On Méphistophélès’s return he is accompanied by fanciful piccolo pirouettes. Bass clarinet, too has quite a large part to play; another manifestation of Berlioz’s imaginative orchestration, evoking the dramatic moods and changes, reflecting the detail of Goethe’s great dramatic poem based on the medieval legend of a man who sold his soul to the Devil.
At the moment at which Marguérite and Faust must part, since they are imminently to be discovered together in the bedroom, the full chorus joined in.
Part IV reveals brilliant singing from Alisa Kolosova in the wonderful aria “D’amour l’ardente flamme”. It was exquisite singing, but even more exquisite was the playing of the orchestra’s cor anglais player, Michael Austin, performing the obbligato. I cannot recall hearing cor anglais playing more wonderful and dynamically varied than this. It made the aria exotic and erotic; alternately electrifying and hypnotic.
The soldiers interrupt the mood, but the cor anglais gets a last opportunity to produce the mellifluous, enchanting, expressive melody. Whereas at times Marguérite seemed to lack the power to project sufficiently.

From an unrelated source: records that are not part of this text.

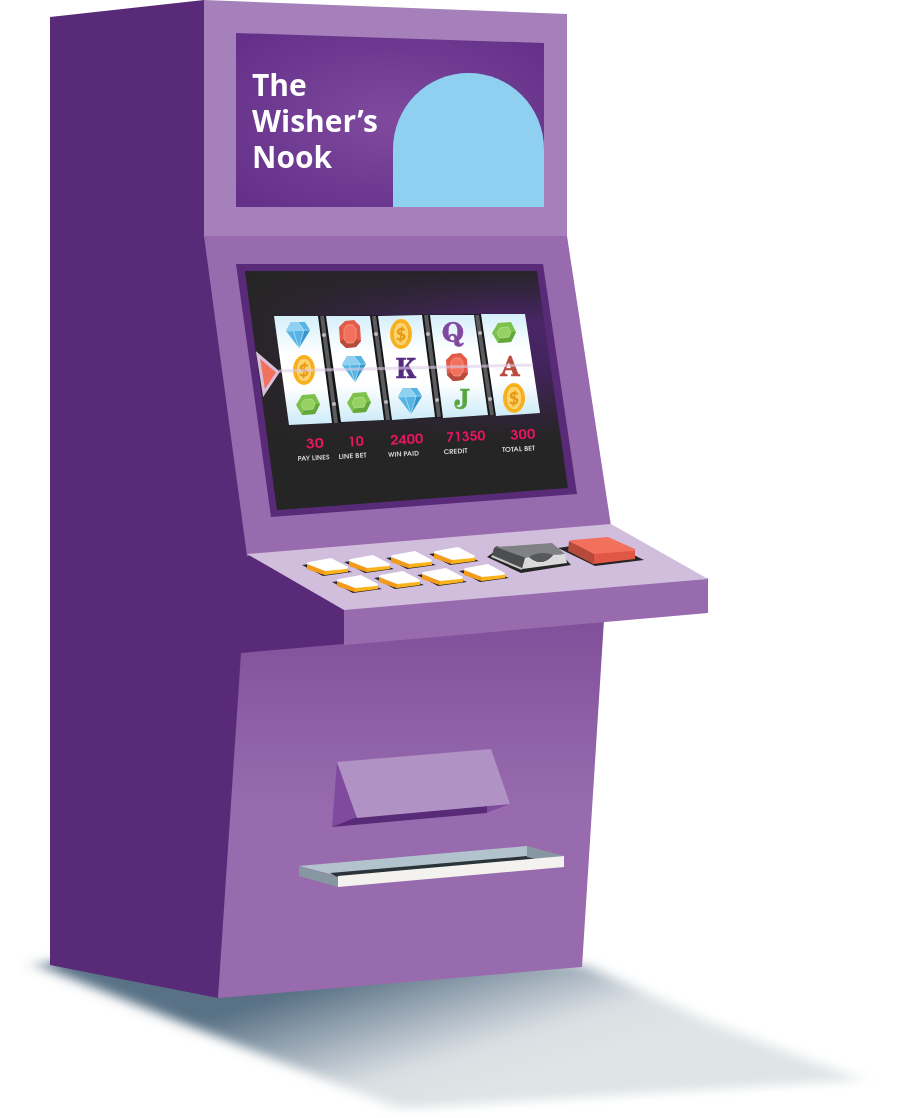
<!DOCTYPE html>
<html lang="en">
<head>
<meta charset="utf-8">
<title>The Wisher's Nook slot machine</title>
<style>
:root {
  --side: #592a78;
  --front: #986bae;
  --header: #a580ba;
  --desk: #d1bedd;
  --flap: #b192c4;
  --flap-side: #804b9e;
  --ink: #262525;
  --gold: #fbb31c;
  --gold-light: #fcd36a;
  --blue: #55b4e4;
  --blue-light: #8fd0f0;
  --blue-deep: #3795cd;
  --red: #e35a48;
  --red-light: #f1715d;
  --red-deep: #b64a3c;
  --green: #7cc24a;
  --green-light: #96d164;
  --green-deep: #62a83d;
  --pink: #e6155f;
}
html, body { margin: 0; width: 901px; height: 1118px; overflow: hidden; background: #fff; }
svg { display: block; }
.sign-name { font: 700 30px "Open Sans", sans-serif; fill: #fff; }
.value { font: bold 13px "TeX Gyre Adventor", sans-serif; fill: var(--pink); text-anchor: middle; }
.label { font: bold 6.5px "TeX Gyre Adventor", sans-serif; fill: #d6d3d8; text-anchor: middle; }
.letter { font: bold 27px "TeX Gyre Schola", serif; text-anchor: middle; stroke-width: .5; }
</style>
</head>
<body>
<svg width="901" height="1118" viewBox="0 0 901 1118" role="img" aria-label="Purple slot machine">
  <defs>
    <linearGradient id="shadow-fill" gradientUnits="userSpaceOnUse" x1="380" y1="965" x2="425" y2="1110">
      <stop offset="0" stop-color="#587185"/>
      <stop offset=".25" stop-color="#8798a7"/>
      <stop offset=".6" stop-color="#c6ced6"/>
      <stop offset=".72" stop-color="#d9dfe2"/>
      <stop offset="1" stop-color="#dfe5e6"/>
    </linearGradient>
    <filter id="shadow-blur" x="-10%" y="-20%" width="120%" height="140%"><feGaussianBlur stdDeviation="10 5"/></filter>
    <linearGradient id="lower-fill" x1="0" y1="0" x2="0" y2="1">
      <stop offset="0" stop-color="#80509a"/>
      <stop offset=".5" stop-color="#986bae"/>
    </linearGradient>
    <radialGradient id="sign-fill" cx=".5" cy=".5" r=".65">
      <stop offset="0" stop-color="#7f4a9e"/>
      <stop offset="1" stop-color="#643089"/>
    </radialGradient>
    <linearGradient id="screen-fill" x1="0" y1="0" x2="0" y2="1">
      <stop offset="0" stop-color="#262428"/>
      <stop offset=".22" stop-color="#4a2568"/>
      <stop offset=".42" stop-color="#41245a"/>
      <stop offset=".7" stop-color="#262525"/>
    </linearGradient>
    <linearGradient id="screen-shade" x1="0" y1="0" x2="1" y2="0">
      <stop offset="0" stop-color="#262525"/>
      <stop offset=".8" stop-color="#262525" stop-opacity="0"/>
    </linearGradient>
    <linearGradient id="reel-fill" x1="0" y1="0" x2="0" y2="1">
      <stop offset="0" stop-color="#d5effa"/>
      <stop offset=".35" stop-color="#fff"/>
      <stop offset=".65" stop-color="#fff"/>
      <stop offset="1" stop-color="#cdebf8"/>
    </linearGradient>

    <g id="diamond">
      <path fill="var(--blue)" d="M-7-12H7L12-4L1 14L-12-3Z"/>
      <path fill="var(--blue-light)" d="M-7-12L-12-3L-5-4L0-12ZM0-12L-5-4H6Z"/>
      <path fill="var(--blue-deep)" d="M6-4H12L1 14Z"/>
      <path fill="none" stroke="#bfe5f7" stroke-width=".7" d="M-12-3L12-4M-5-4L1 14L6-4L0-12"/>
    </g>
    <g id="ruby">
      <path fill="var(--red)" d="M-5-13L4-14L10-8L11 7L6 13L-4 14L-10 8L-11-7Z"/>
      <path fill="var(--red-deep)" d="M-10 8L-4 14L6 13L11 7L6 5L3 9H-3L-6 5Z"/>
      <path fill="var(--red-light)" stroke="#f6a293" stroke-width=".7" d="M-3-9H3L6-5V5L3 9H-3L-6 5V-5Z"/>
    </g>
    <g id="emerald">
      <path fill="var(--green)" d="M-6-10L7-11L12-1L7 9L-6 10L-12 0Z"/>
      <path fill="var(--green-deep)" d="M12-1L7 9L-6 10L-4 5L5 4L7-1Z"/>
      <path fill="var(--green-light)" stroke="#b9e293" stroke-width=".7" d="M-4-5L4-6L7-1L5 4L-4 5L-7 0Z"/>
    </g>
    <g id="coin">
      <ellipse rx="11" ry="15" fill="var(--gold)"/>
      <ellipse rx="8" ry="12" fill="var(--gold-light)" stroke="#e89a17" stroke-width=".8"/>
      <text y="6" text-anchor="middle" font-family="Lato, sans-serif" font-weight="900" font-size="17" fill="#e89a17">$</text>
    </g>
    <g id="key">
      <path fill="var(--ink)" d="M-25-1L-2-4L25 6L-4 10Z"/>
      <path fill="var(--gold)" d="M-20-2L-2 4L21 2V6L-2 9L-20 3Z"/>
      <path fill="#f39a1d" d="M-20-2L-2 4V9L-20 3Z"/>
      <path fill="#fff" d="M-20-2Q-20-4-18-4L4-8L21 1Q21 3 19 3L-2 5Z"/>
    </g>
  </defs>

  <rect width="901" height="1118" fill="#fff"/>

  <g id="floor-shadow">
    <path fill="url(#shadow-fill)" filter="url(#shadow-blur)" d="M36 964L140 950L582 964L710 1022L862 1080L400 1109L180 1022Z"/>
  </g>

  <g id="cabinet">
    <path fill="var(--side)" d="M50 17L204 0L210 10V236L260 554L350 610V660L250 664L224 997L218 998L50 965Z"/>
    <path fill="var(--header)" d="M204 0L567 14V237H204Z"/>
    <path fill="var(--front)" d="M204 236H567L611 526L247 556Z"/>
    <path fill="url(#lower-fill)" d="M241 653L344 644L604 620L582 967L218 998Z"/>
  </g>

  <g id="sign">
    <path fill="url(#sign-fill)" d="M236 33L544 43V207H236Z"/>
    <path id="sign-figure" fill="var(--blue-light)" d="M393 207V149A75.5 76 0 0 1 544 149V207Z"/>
    <g class="sign-name">
      <text x="252" y="96">The</text>
      <text x="252" y="132">Wisher’s</text>
      <text x="252" y="168">Nook</text>
    </g>
  </g>

  <g id="screen">
    <path fill="var(--side)" d="M236 264H543L577 494L271 517Z"/>
    <path fill="url(#screen-fill)" d="M245 271H537L568 488L277 510Z"/>
    <path fill="url(#screen-shade)" d="M245 271H537L568 488L277 510Z"/>
    <path id="reel-gaps" fill="#161516" d="M316 316L500 314L514 414L330 423Z"/>
    <path id="gap-lines" fill="none" stroke="#5c5b60" stroke-width="4" d="M322 316L336 423M374 316L388 420M426 315L439 417M477 315L492 415"/>
    <g id="reels" fill="url(#reel-fill)">
      <path d="M274 316H318L332 423L289 425Z"/>
      <path d="M326 316H370L384 420L341 422Z"/>
      <path d="M378 316L422 315L435 417L392 420Z"/>
      <path d="M430 315H474L488 415L443 418Z"/>
      <path d="M481 314H525L540 413L496 416Z"/>
    </g>
    <g id="rivets" fill="#bdbac0">
      <circle cx="324" cy="335" r="2"/><circle cx="334" cy="404" r="2"/>
      <circle cx="376" cy="334" r="2"/><circle cx="386" cy="402" r="2"/>
      <circle cx="428" cy="334" r="2"/><circle cx="437" cy="400" r="2"/>
      <circle cx="480" cy="333" r="2"/><circle cx="490" cy="399" r="2"/>
    </g>
    <g id="symbols">
      <use href="#diamond" x="298" y="334"/>
      <use href="#coin" x="304" y="370"/>
      <use href="#emerald" x="308" y="405"/>
      <use href="#ruby" x="350" y="334"/>
      <use href="#diamond" x="354" y="368"/>
      <use href="#emerald" x="359" y="403"/>
      <use href="#coin" x="401" y="334"/>
      <text class="letter" x="406" y="378" fill="#552a80" stroke="#552a80" textLength="20" lengthAdjust="spacingAndGlyphs">K</text>
      <use href="#diamond" x="410" y="400"/>
      <text class="letter" x="453" y="342" fill="#8148a0" stroke="#8148a0">Q</text>
      <use href="#ruby" x="457" y="367"/>
      <text class="letter" x="462" y="409" fill="#58a63c" stroke="#58a63c" textLength="15" lengthAdjust="spacingAndGlyphs">J</text>
      <use href="#emerald" x="504" y="333"/>
      <text class="letter" x="510" y="376" fill="#b84c40" stroke="#b84c40" textLength="19" lengthAdjust="spacingAndGlyphs">A</text>
      <use href="#coin" x="514" y="398"/>
    </g>
    <path id="pay-line" fill="none" stroke="#dccbe4" stroke-width="3" stroke-opacity=".6" d="M279 371L533 365"/>
    <path id="pay-marker" fill="var(--red-light)" stroke="#d7bfdc" stroke-width="3" d="M258 355L278 372L264 393Z"/>
    <g id="readout">
      <g transform="translate(315 448) rotate(-3)"><text class="value" textLength="18" lengthAdjust="spacingAndGlyphs">30</text><text class="label" x="-2" y="12" textLength="32" lengthAdjust="spacingAndGlyphs">PAY LINES</text></g>
      <g transform="translate(356 446) rotate(-3)"><text class="value" textLength="16" lengthAdjust="spacingAndGlyphs">10</text><text class="label" x="-4" y="12" textLength="28" lengthAdjust="spacingAndGlyphs">LINE BET</text></g>
      <g transform="translate(407 444) rotate(-3)"><text class="value" textLength="33" lengthAdjust="spacingAndGlyphs">2400</text><text class="label" x="-4" y="12" textLength="31" lengthAdjust="spacingAndGlyphs">WIN PAID</text></g>
      <g transform="translate(466 441) rotate(-3)"><text class="value" textLength="39" lengthAdjust="spacingAndGlyphs">71350</text><text class="label" x="-11" y="12" textLength="24" lengthAdjust="spacingAndGlyphs">CREDIT</text></g>
      <g transform="translate(523 439) rotate(-3)"><text class="value" textLength="25" lengthAdjust="spacingAndGlyphs">300</text><text class="label" x="-5" y="12" textLength="33" lengthAdjust="spacingAndGlyphs">TOTAL BET</text></g>
    </g>
  </g>

  <g id="control-desk">
    <path fill="var(--front)" d="M344 609L708 578V613L344 645Z"/>
    <path fill="var(--desk)" d="M247 554L611 524L708 579L344 610Z"/>
    <g id="keys">
      <use href="#key" x="327" y="566"/>
      <use href="#key" x="369" y="563"/>
      <use href="#key" x="411" y="559"/>
      <use href="#key" x="454" y="555"/>
      <use href="#key" x="357" y="583"/>
      <use href="#key" x="399" y="579"/>
      <use href="#key" x="442" y="576"/>
      <use href="#key" x="484" y="572"/>
    </g>
    <g id="bill-slot">
      <path fill="var(--ink)" d="M487 557L494 552L555 547L571 565L521 573Z"/>
      <path fill="#4c4d4f" d="M494 548L497 546L526 558L522 569L492 555Z"/>
      <path fill="#808184" d="M496 547L552 543L565 554L526 558Z"/>
      <path fill="#d9dad9" d="M525 558L529 557Q542 568 553 555L565 554L567 563L522 569Z"/>
      <path fill="#58595b" d="M529 557Q541 550 553 555Q542 568 529 557Z"/>
      <path fill="#c4c6c7" d="M492 555L522 568V570L491 557Z"/>
    </g>
    <g id="spin-button">
      <path fill="var(--ink)" d="M558 548L605 541L644 560L595 566Z"/>
      <path fill="var(--red-deep)" d="M569 541L594 553L593 564L568 551Z"/>
      <path fill="#e05746" d="M594 553L635 549V559L593 564Z"/>
      <path fill="var(--red-light)" d="M569 541Q570 540 573 540L608 537L635 549Q635 551 631 551L594 554Z"/>
    </g>
  </g>

  <g id="ticket-hood">
    <path fill="var(--flap-side)" d="M337 762L357 818L332 827ZM486 806L510 804L486 813Z"/>
    <path fill="var(--side)" d="M332 827L357 817L487 806V813Z"/>
    <path fill="var(--flap)" d="M337 762L491 749L510 804L357 818Z"/>
  </g>

  <g id="coin-tray">
    <path fill="#b3c3cd" d="M299 866L527 846V857L337 876Z"/>
    <path fill="#2b343a" d="M330 873L527 856L538 859L337 877Z"/>
    <path fill="#8797a2" d="M299 866L338 877V887L299 876ZM527 846L564 856L536 859L527 857Z"/>
    <path fill="#f4f2ee" d="M338 876L564 856V867L338 887Z"/>
  </g>
</svg>
</body>
</html>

Faust is heard again, invoking the forces of nature. The drama builds, the female chorus rises. Méphistophélès brings his rushing horses, portrayed by a combination of pizzicato and bowed strings; they underpin the screams and unearthly songs. Brass then woodwind add to the horrific scenario of the rush to hell that has full sway in Berlioz’s (and Goethe’s) imagination. Faust staggers as the men’s chorus and Méphistophélès carry forward the ghastly drama with various names of the Devil, and singing in a ‘devilish tongue’. Méphistophélès wanders off and the women join the chorus.
It was a shattering experience to hear the chorus sing the heavenly ‘Praise’, with the two harps and a solo soprano from the chorus, after what preceded it. Their tone was gorgeous in this heavenly ending. The interpretation by the writer of the programme notes was that the horses carry Marguérite to hell as well as Faust, whereas Larry Pruden’s notes to the 1972 performance have her saved by God; hence the heavenly chorus.
This was an outstanding performance . At the end, the applause was loud, long and accompanied by cheers for all the performers. Andrew Staples nobly gave his bouquet to Julia Joyce, who had played the viola obbligato so beautifully. Then, to my delight, Edo de Waart wended his way through the orchestra to present his flowers to Michael Austin.
Descriptions heard from members of the audience afterwards included ‘amazing’, ‘tremendous’, ‘emotional’. In addition to the privilege of hearing a superb band of soloists, a splendid and well-trained chorus this concert demonstrated again what a fine orchestra we have, under its superb conductor, Edo de Waart. Above all, however, it revealed the astonishing innovation, inventiveness impetuosity and imagination of Berlioz.